--- WHAT IS REQUIRED ---
Give back every record verbatim, but not the pictures.

--- EXTRACTED ENTRIES ---
--- START ---

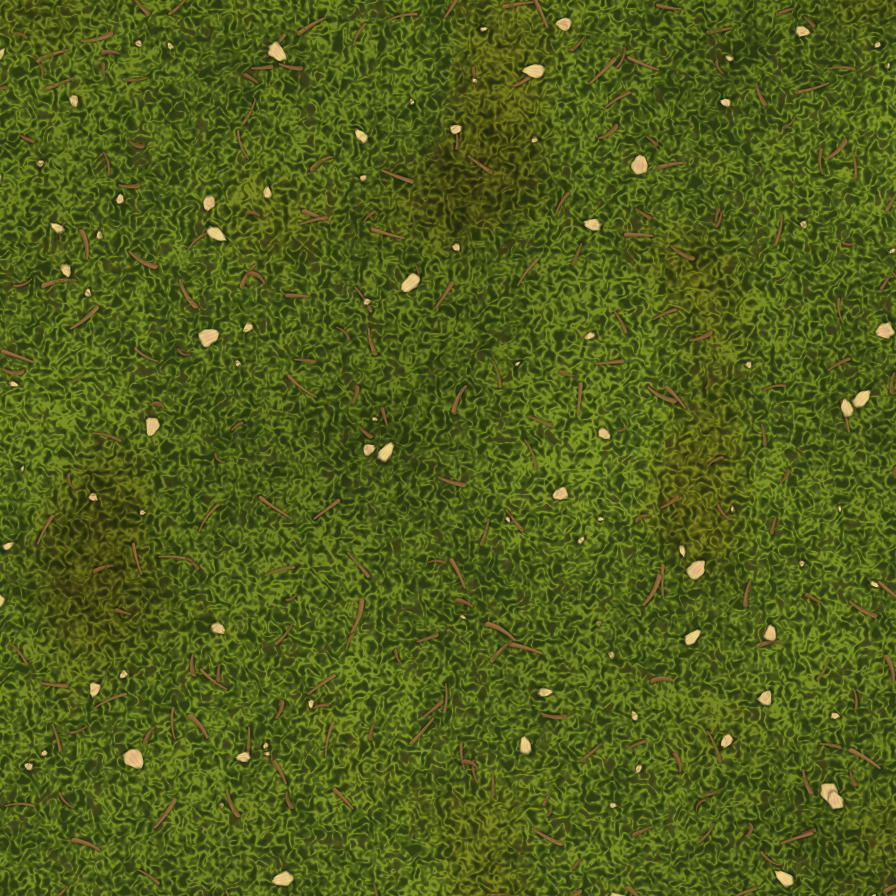
Write a WebGL 2 fragment shader that draws this texture.

```glsl
#version 300 es
precision highp float;
// Mossy ground with curly green tufts, brown stains, scattered twigs and pale petals.

uniform vec2 u_resolution;
out vec4 fragColor;

const vec3 MOSS_DARK = vec3(0.175, 0.235, 0.070);
const vec3 MOSS_MID = vec3(0.290, 0.362, 0.097);
const vec3 MOSS_LIGHT = vec3(0.475, 0.550, 0.138);
const vec3 SOIL = vec3(0.310, 0.275, 0.125);
const vec3 STAIN = vec3(0.360, 0.300, 0.050);
const vec3 TWIG_DARK = vec3(0.430, 0.290, 0.150);
const vec3 TWIG_LIGHT = vec3(0.680, 0.490, 0.300);
const vec3 PETAL_CREAM = vec3(0.930, 0.830, 0.520);
const vec3 PETAL_PINK = vec3(0.880, 0.690, 0.510);

const float CURL_SCALE = 105.0;    // tufts across the canvas
const float GRAIN_SCALE = 200.0;
const float CLUMP_SCALE = 34.0;
const float TWIG_CELLS = 14.0;
const float TWIG_CHANCE = 0.56;
const float PETAL_CELLS = 12.0;
const float PETAL_CHANCE = 0.36;
const int LAYERS = 2;
const float TAU = 6.2831853;

// Three random values in 0..1 for an integer cell and a seed.
vec3 hash3(vec2 cell, int seed) {
    uvec3 v = uvec3(ivec3(ivec2(cell), seed)) * 1664525u + 1013904223u;
    v.x += v.y * v.z; v.y += v.z * v.x; v.z += v.x * v.y;
    v ^= v >> 16u;
    v.x += v.y * v.z; v.y += v.z * v.x; v.z += v.x * v.y;
    return vec3(v >> 8u) / 16777216.0;
}

float cornerSlope(vec2 cell, vec2 offset) {
    float angle = TAU * hash3(cell, 7).x;
    return dot(vec2(cos(angle), sin(angle)), offset);
}

float gradientNoise(vec2 p) {
    vec2 i = floor(p), f = fract(p);
    vec2 w = f * f * f * (f * (f * 6.0 - 15.0) + 10.0);
    vec2 e = vec2(1.0, 0.0);
    float low = mix(cornerSlope(i, f), cornerSlope(i + e, f - e), w.x);
    float high = mix(cornerSlope(i + e.yx, f - e.yx), cornerSlope(i + 1.0, f - 1.0), w.x);
    return mix(low, high, w.y);
}

mat2 rotation(float angle) {
    float c = cos(angle), s = sin(angle);
    return mat2(c, s, -s, c);
}

// Thin ridges give curly strands; finer and coarser noise break them up.
float mossHeight(vec2 p) {
    vec2 warp = vec2(gradientNoise(p * 80.0 + 11.0), gradientNoise(p * 80.0 + 47.0));
    float strands = 1.0 - 3.0 * abs(gradientNoise(p * CURL_SCALE + 0.7 * warp));
    return strands + 0.75 * gradientNoise(p * GRAIN_SCALE + 5.0)
        + 0.40 * gradientNoise(p * CLUMP_SCALE + 23.0)
        + 0.30 * gradientNoise(p * 7.0 + 61.0);
}

vec3 mossColor(vec2 p, float height) {
    vec3 color = mix(MOSS_DARK, MOSS_MID, smoothstep(-0.25, 0.58, height));
    color = mix(color, MOSS_LIGHT, smoothstep(0.48, 1.12, height));
    float gaps = smoothstep(0.08, 0.4, gradientNoise(p * 42.0 + 83.0));
    color = mix(color, SOIL, 0.55 * gaps * smoothstep(0.8, 0.2, height));
    float stain = smoothstep(0.12, 0.55, gradientNoise(p * 4.5 + 31.0));
    color = mix(color, STAIN * (0.65 + 0.5 * height), 0.45 * stain);
    return color * (1.0 + 0.22 * gradientNoise(p * 3.0 + 17.0));
}

void addTwig(inout vec3 color, vec2 p, vec2 cell, int seed, float height, float pixel) {
    vec3 place = hash3(cell, seed), kind = hash3(cell, seed + 1);
    float crowd = gradientNoise(cell / TWIG_CELLS * 6.0 + 3.5);
    if (place.z > TWIG_CHANCE + 0.7 * crowd) return;
    vec2 q = rotation(TAU * kind.x) * (p - (cell + place.xy) / TWIG_CELLS);
    float halfLength = mix(0.006, 0.019, kind.y);
    float along = q.x / halfLength;
    q.y += (kind.z - 0.5) * 0.005 * along * along;
    float width = mix(0.0011, 0.0021, kind.z) * (1.0 - 0.35 * along);
    float d = length(vec2(max(abs(q.x) - halfLength, 0.0), q.y)) - width;
    float buried = kind.x * smoothstep(0.45, 1.0, height);
    color *= 1.0 - 0.28 * smoothstep(0.003, 0.0, d);
    vec3 bark = mix(TWIG_DARK, TWIG_LIGHT, 0.5 + 0.3 * q.y / width + 0.4 * (kind.y - 0.5));
    color = mix(color, bark, smoothstep(pixel, -pixel, d) * (0.95 - 0.7 * buried));
}

void addPetal(inout vec3 color, vec2 p, vec2 cell, int seed, float height, float pixel) {
    vec3 place = hash3(cell, seed), kind = hash3(cell, seed + 1);
    if (place.z > PETAL_CHANCE) return;
    vec2 q = rotation(TAU * kind.x) * (p - (cell + place.xy) / PETAL_CELLS);
    float halfLength = mix(0.0030, 0.0125, kind.y * kind.y);
    float width = halfLength * mix(0.48, 0.85, kind.z);
    q /= vec2(width, halfLength);
    q.x *= 1.0 + 0.32 * q.y;
    float reach = length(q) + 0.28 * gradientNoise(q * 1.4 + cell * 3.7);
    float d = (reach - 1.0) * width;
    float buried = (1.0 - kind.y) * smoothstep(0.5, 1.1, height);
    color *= 1.0 - 0.35 * smoothstep(0.004, 0.0, d);
    vec3 skin = mix(PETAL_CREAM, PETAL_PINK, smoothstep(0.95, 0.35, reach) * kind.z);
    skin *= 1.0 - 0.15 * smoothstep(0.6, 1.0, reach) + 0.12 * gradientNoise(q * vec2(4.0, 1.0));
    color = mix(color, skin, smoothstep(pixel, -pixel, d) * (1.0 - 0.7 * buried));
}

void main() {
    float pixel = 1.0 / u_resolution.y;
    vec2 p = gl_FragCoord.xy * pixel;
    float height = mossHeight(p);
    vec3 color = mossColor(p, height);

    // Twigs lie below the petals; each cell looks at its neighbours.
    for (int i = 0; i < 9 * LAYERS; i++) {
        vec2 neighbour = vec2(i % 3, (i / 3) % 3) - 1.0;
        addTwig(color, p, floor(p * TWIG_CELLS) + neighbour, 100 + 10 * (i / 9), height, pixel);
    }
    for (int i = 0; i < 9 * LAYERS; i++) {
        vec2 neighbour = vec2(i % 3, (i / 3) % 3) - 1.0;
        addPetal(color, p, floor(p * PETAL_CELLS) + neighbour, 200 + 10 * (i / 9), height, pixel);
    }
    fragColor = vec4(color, 1.0);
}
```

--- END ---

--- ANSWER BOX ---
Write a WebGL 2 fragment shader that draws this texture.

```glsl
#version 300 es
precision highp float;
// Mossy ground with curly green tufts, brown stains, scattered twigs and pale petals.

uniform vec2 u_resolution;
out vec4 fragColor;

const vec3 MOSS_DARK = vec3(0.175, 0.235, 0.070);
const vec3 MOSS_MID = vec3(0.290, 0.362, 0.097);
const vec3 MOSS_LIGHT = vec3(0.475, 0.550, 0.138);
const vec3 SOIL = vec3(0.310, 0.275, 0.125);
const vec3 STAIN = vec3(0.360, 0.300, 0.050);
const vec3 TWIG_DARK = vec3(0.430, 0.290, 0.150);
const vec3 TWIG_LIGHT = vec3(0.680, 0.490, 0.300);
const vec3 PETAL_CREAM = vec3(0.930, 0.830, 0.520);
const vec3 PETAL_PINK = vec3(0.880, 0.690, 0.510);

const float CURL_SCALE = 105.0;    // tufts across the canvas
const float GRAIN_SCALE = 200.0;
const float CLUMP_SCALE = 34.0;
const float TWIG_CELLS = 14.0;
const float TWIG_CHANCE = 0.56;
const float PETAL_CELLS = 12.0;
const float PETAL_CHANCE = 0.36;
const int LAYERS = 2;
const float TAU = 6.2831853;

// Three random values in 0..1 for an integer cell and a seed.
vec3 hash3(vec2 cell, int seed) {
    uvec3 v = uvec3(ivec3(ivec2(cell), seed)) * 1664525u + 1013904223u;
    v.x += v.y * v.z; v.y += v.z * v.x; v.z += v.x * v.y;
    v ^= v >> 16u;
    v.x += v.y * v.z; v.y += v.z * v.x; v.z += v.x * v.y;
    return vec3(v >> 8u) / 16777216.0;
}

float cornerSlope(vec2 cell, vec2 offset) {
    float angle = TAU * hash3(cell, 7).x;
    return dot(vec2(cos(angle), sin(angle)), offset);
}

float gradientNoise(vec2 p) {
    vec2 i = floor(p), f = fract(p);
    vec2 w = f * f * f * (f * (f * 6.0 - 15.0) + 10.0);
    vec2 e = vec2(1.0, 0.0);
    float low = mix(cornerSlope(i, f), cornerSlope(i + e, f - e), w.x);
    float high = mix(cornerSlope(i + e.yx, f - e.yx), cornerSlope(i + 1.0, f - 1.0), w.x);
    return mix(low, high, w.y);
}

mat2 rotation(float angle) {
    float c = cos(angle), s = sin(angle);
    return mat2(c, s, -s, c);
}

// Thin ridges give curly strands; finer and coarser noise break them up.
float mossHeight(vec2 p) {
    vec2 warp = vec2(gradientNoise(p * 80.0 + 11.0), gradientNoise(p * 80.0 + 47.0));
    float strands = 1.0 - 3.0 * abs(gradientNoise(p * CURL_SCALE + 0.7 * warp));
    return strands + 0.75 * gradientNoise(p * GRAIN_SCALE + 5.0)
        + 0.40 * gradientNoise(p * CLUMP_SCALE + 23.0)
        + 0.30 * gradientNoise(p * 7.0 + 61.0);
}

vec3 mossColor(vec2 p, float height) {
    vec3 color = mix(MOSS_DARK, MOSS_MID, smoothstep(-0.25, 0.58, height));
    color = mix(color, MOSS_LIGHT, smoothstep(0.48, 1.12, height));
    float gaps = smoothstep(0.08, 0.4, gradientNoise(p * 42.0 + 83.0));
    color = mix(color, SOIL, 0.55 * gaps * smoothstep(0.8, 0.2, height));
    float stain = smoothstep(0.12, 0.55, gradientNoise(p * 4.5 + 31.0));
    color = mix(color, STAIN * (0.65 + 0.5 * height), 0.45 * stain);
    return color * (1.0 + 0.22 * gradientNoise(p * 3.0 + 17.0));
}

void addTwig(inout vec3 color, vec2 p, vec2 cell, int seed, float height, float pixel) {
    vec3 place = hash3(cell, seed), kind = hash3(cell, seed + 1);
    float crowd = gradientNoise(cell / TWIG_CELLS * 6.0 + 3.5);
    if (place.z > TWIG_CHANCE + 0.7 * crowd) return;
    vec2 q = rotation(TAU * kind.x) * (p - (cell + place.xy) / TWIG_CELLS);
    float halfLength = mix(0.006, 0.019, kind.y);
    float along = q.x / halfLength;
    q.y += (kind.z - 0.5) * 0.005 * along * along;
    float width = mix(0.0011, 0.0021, kind.z) * (1.0 - 0.35 * along);
    float d = length(vec2(max(abs(q.x) - halfLength, 0.0), q.y)) - width;
    float buried = kind.x * smoothstep(0.45, 1.0, height);
    color *= 1.0 - 0.28 * smoothstep(0.003, 0.0, d);
    vec3 bark = mix(TWIG_DARK, TWIG_LIGHT, 0.5 + 0.3 * q.y / width + 0.4 * (kind.y - 0.5));
    color = mix(color, bark, smoothstep(pixel, -pixel, d) * (0.95 - 0.7 * buried));
}

void addPetal(inout vec3 color, vec2 p, vec2 cell, int seed, float height, float pixel) {
    vec3 place = hash3(cell, seed), kind = hash3(cell, seed + 1);
    if (place.z > PETAL_CHANCE) return;
    vec2 q = rotation(TAU * kind.x) * (p - (cell + place.xy) / PETAL_CELLS);
    float halfLength = mix(0.0030, 0.0125, kind.y * kind.y);
    float width = halfLength * mix(0.48, 0.85, kind.z);
    q /= vec2(width, halfLength);
    q.x *= 1.0 + 0.32 * q.y;
    float reach = length(q) + 0.28 * gradientNoise(q * 1.4 + cell * 3.7);
    float d = (reach - 1.0) * width;
    float buried = (1.0 - kind.y) * smoothstep(0.5, 1.1, height);
    color *= 1.0 - 0.35 * smoothstep(0.004, 0.0, d);
    vec3 skin = mix(PETAL_CREAM, PETAL_PINK, smoothstep(0.95, 0.35, reach) * kind.z);
    skin *= 1.0 - 0.15 * smoothstep(0.6, 1.0, reach) + 0.12 * gradientNoise(q * vec2(4.0, 1.0));
    color = mix(color, skin, smoothstep(pixel, -pixel, d) * (1.0 - 0.7 * buried));
}

void main() {
    float pixel = 1.0 / u_resolution.y;
    vec2 p = gl_FragCoord.xy * pixel;
    float height = mossHeight(p);
    vec3 color = mossColor(p, height);

    // Twigs lie below the petals; each cell looks at its neighbours.
    for (int i = 0; i < 9 * LAYERS; i++) {
        vec2 neighbour = vec2(i % 3, (i / 3) % 3) - 1.0;
        addTwig(color, p, floor(p * TWIG_CELLS) + neighbour, 100 + 10 * (i / 9), height, pixel);
    }
    for (int i = 0; i < 9 * LAYERS; i++) {
        vec2 neighbour = vec2(i % 3, (i / 3) % 3) - 1.0;
        addPetal(color, p, floor(p * PETAL_CELLS) + neighbour, 200 + 10 * (i / 9), height, pixel);
    }
    fragColor = vec4(color, 1.0);
}
```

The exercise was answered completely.